Drake and Morgan’s The Folly, The Ivy in Birmingham, The Peacock Farm pub in Bracknell, the Charlotte Street Hotel, The Ned, The Angel and Blue Pig in Lymington, The Pointer in Brill, The German Gymnasium, Caravan in King’s Cross, Dishoom, The Wavendon Arms in Milton Keynes, The Plough in Southampton, Pat Val in Piccadilly and Woodworks Trading in Thame – all visited in the past two weeks and all, from a customer perspective, full.
Of course much of this perception of “busyness” was due to the fact that 20% to 30% of tables had been removed, screens had been installed, space had been cleared and closing time had been moved forward. Not great for an operator but from a customer perspective, the experience hadn’t suffered, in fact, it was often better than before the crisis.
In most, but not all, we had to: book ahead, check in to track and trace via the NHS app, wear masks when not sat at a table, sanitise our hands and have our temperature checked prior to entry, take note of a one-way system, order from a QR code menu, have table service and pay with a credit card. Oh, and wait outside the loos not knowing how many people were already in there (usually none). Caravan was particularly thorough.
I am now used to this. Apart from the fact that the welcome, in many places, felt more like a health and safety briefing than the start of a great experience, it was OK. I understand why this all has to happen. I like to be able to see the smiling faces of waiters/waitresses so I really feel for them having to wear masks through each session (and I am not comparing their experience to that of nurses and doctors).

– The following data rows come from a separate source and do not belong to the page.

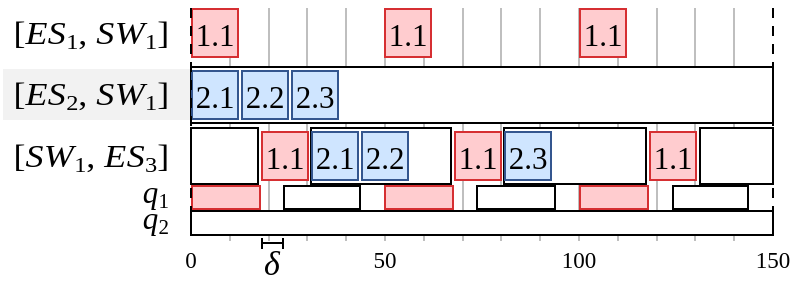
<!DOCTYPE html>
<html lang="en">
<head>
<meta charset="utf-8">
<title>Transmission schedule</title>
<style>
:root {
  --ink: #000;
  --paper: #fff;
  --grid: #bfbfbf;
  --highlight: #f2f2f2;
  --red-line: #d62f32;
  --red-fill: #ffcccf;
  --blue-line: #34568f;
  --blue-fill: #cfe5ff;
}
* { box-sizing: border-box; margin: 0; }
html, body { width: 800px; height: 281px; overflow: hidden; background: var(--paper); }
body { font-family: "Liberation Serif", serif; color: var(--ink); }
.schedule { position: relative; width: 800px; height: 281px; overflow: hidden; }
.lines { position: absolute; left: 0; top: 0; }
.rows {
  position: relative;
  display: grid;
  grid-template-columns: 190px 584px;
  grid-template-rows: 58px 61px 57px 26px 26px;
  padding-top: 8px;
}
.label {
  display: flex;
  align-items: center;
  justify-content: flex-end;
  height: 58px;
  margin-left: 3px;
  padding-right: 21px;
  font-size: 31px;
  line-height: 1;
  white-space: nowrap;
}
.label.first { height: 50px; }
.label.queue { height: 26px; padding-bottom: 9px; }
.label.active { height: 51px; margin-top: 3px; background: var(--highlight); }
.math { transform: scaleX(1.16); transform-origin: right; }
.queue .math { transform: none; }
.math i { letter-spacing: .3px; }
.math sub { font-size: 21px; line-height: 0; vertical-align: -5px; }
.track { position: relative; }
.slot {
  position: absolute;
  left: var(--x);
  width: var(--w);
  top: 0;
  height: 58px;
  border: 2px solid var(--ink);
  background: var(--paper);
}
.queue-track .slot { height: 26px; }
.q1 .slot { top: 1px; height: 25px; }
.frame {
  top: 4px;
  width: 48px;
  height: 50px;
  padding-top: 4px;
  display: flex;
  align-items: center;
  justify-content: center;
  font-size: 31px;
  line-height: 1;
}
.first-track .frame { top: 0; }
.red { border-color: var(--red-line); background: var(--red-fill); }
.blue { border-color: var(--blue-line); background: var(--blue-fill); }
.axis span {
  position: absolute;
  left: var(--x);
  top: 248px;
  width: 60px;
  margin-left: -30px;
  text-align: center;
  font-size: 23px;
  line-height: 25px;
}
.axis .delta { top: 248px; font-size: 34px; line-height: 32px; font-style: italic; }
</style>
</head>
<body>
<main class="schedule">
  <svg class="lines" width="800" height="281" aria-hidden="true">
    <path stroke="var(--grid)" stroke-width="2" d="M230 8V241M269 8V241M307 8V241M346 8V241M385 8V241M424 8V241M463 8V241M501 8V241M540 8V241M579 8V241M618 8V241M657 8V241M695 8V241M734 8V241"/>
  </svg>

  <div class="rows">
    <div class="label first"><span class="math">[<i>ES</i><sub>1</sub>, <i>SW</i><sub>1</sub>]</span></div>
    <div class="track first-track">
      <div class="slot frame red" style="--x:1px">1.1</div>
      <div class="slot frame red" style="--x:194px">1.1</div>
      <div class="slot frame red" style="--x:389px">1.1</div>
    </div>

    <div class="label active"><span class="math">[<i>ES</i><sub>2</sub>, <i>SW</i><sub>1</sub>]</span></div>
    <div class="track">
      <div class="slot" style="--x:0px;--w:584px"></div>
      <div class="slot frame blue" style="--x:1px">2.1</div>
      <div class="slot frame blue" style="--x:51px">2.2</div>
      <div class="slot frame blue" style="--x:101px">2.3</div>
    </div>

    <div class="label"><span class="math">[<i>SW</i><sub>1</sub>, <i>ES</i><sub>3</sub>]</span></div>
    <div class="track">
      <div class="slot" style="--x:0px;--w:69px"></div>
      <div class="slot" style="--x:120px;--w:142px"></div>
      <div class="slot" style="--x:313px;--w:144px"></div>
      <div class="slot" style="--x:509px;--w:75px"></div>
      <div class="slot frame red" style="--x:71px">1.1</div>
      <div class="slot frame blue" style="--x:121px">2.1</div>
      <div class="slot frame blue" style="--x:171px">2.2</div>
      <div class="slot frame red" style="--x:264px">1.1</div>
      <div class="slot frame blue" style="--x:314px">2.3</div>
      <div class="slot frame red" style="--x:459px">1.1</div>
    </div>

    <div class="label queue"><span class="math"><i>q</i><sub>1</sub></span></div>
    <div class="track queue-track q1">
      <div class="slot red" style="--x:1px;--w:70px"></div>
      <div class="slot" style="--x:93px;--w:78px"></div>
      <div class="slot red" style="--x:194px;--w:70px"></div>
      <div class="slot" style="--x:286px;--w:80px"></div>
      <div class="slot red" style="--x:389px;--w:70px"></div>
      <div class="slot" style="--x:482px;--w:77px"></div>
    </div>

    <div class="label queue"><span class="math"><i>q</i><sub>2</sub></span></div>
    <div class="track queue-track">
      <div class="slot" style="--x:0px;--w:584px"></div>
    </div>
  </div>

  <svg class="lines" width="800" height="281" aria-hidden="true">
    <path stroke="var(--ink)" stroke-width="2" stroke-dasharray="10 8" d="M191 8V241M773 8V241"/>
    <path stroke="var(--ink)" stroke-width="2" d="M262 238V249M283 238V249M262 243H283"/>
  </svg>

  <div class="axis">
    <span style="--x:191px">0</span>
    <span class="delta" style="--x:272px">δ</span>
    <span style="--x:385px">50</span>
    <span style="--x:579px">100</span>
    <span style="--x:773px">150</span>
  </div>
</main>
</body>
</html>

I avoid crowded, enclosed spaces with close contact with others as much as I possibly can. I try to avoid “super spreaders” because meeting up with them doesn’t seem like a good idea. I wash and sanitise my hands regularly, wear a mask when I have to and try to resist hugging people (that’s the hardest part). I have not piled out of a pub and gone partying at 10pm. In other words, I am like most other people I know and meet.
I have to say, I felt safe in every one of the 26 pubs, bars, cafes and restaurants (all in the south, I have to admit) I have visited in the past two weeks. Every operator has taken government guidelines very seriously and has appeared totally committed to the safety of both their guests and teams. They have acted responsibly and, in turn, their guests have done so too.
So the thought, as a customer, of further lock-down restrictions fills me with horror. I don’t take covid lightly nor indeed dismiss, out of hand, the tragedy it has caused for many families. I don’t honestly believe though (but I am not a scientist I hasten to add) that eating and drinking out the way that I do, is causing the virus to spread. Nothing I have read or watched has convinced me, or thousands of fellow diners patently, that this is the case. In week 39, Public Health England published figures that stated only 3% of traceable infections outside of the home were from restaurants/food outlets, suggesting we are correct.
In support of this thinking, thousands of doctors and scientists (3,621 medical and public health scientists and 5,919 medical practitioners) from across the world have signed a letter known as the “Great Barrington Declaration”, which is the brainchild of three leading epidemiologists from Oxford, Harvard and Stanford universities.
It argues for a new tactic of “focused protection”. The elderly and vulnerable would be protected while the rest of society returned to normal life to build up herd immunity. The letter points out that “vulnerability to death from covid-19 is more than a thousand-fold higher in the old and infirm than the young” and that “for children it is less dangerous than many other harms, including influenza”.
It declares current policies are “producing devastating effects on public health”. These include “lower childhood vaccination rates, worsening cardiovascular disease outcomes, fewer cancer screenings and deteriorating mental health – leading to greater excess mortality in years to come, with the working class and younger members of society carrying the heaviest burden”.
Henry Ford is quoted as saying: “If you always do what you’ve always done, you’ll always get what you’ve always got.” It’s a business mantra but one that seems to be ignored by the government who seem intent on continuing to do what they have done since March despite the fact that it doesn’t seem to be working.
I don’t want to stop eating (or drinking) out – it’s my joy and my passion. I don’t want people to die of covid either. Am I being completely naive in thinking that there has to be a way of achieving both objectives?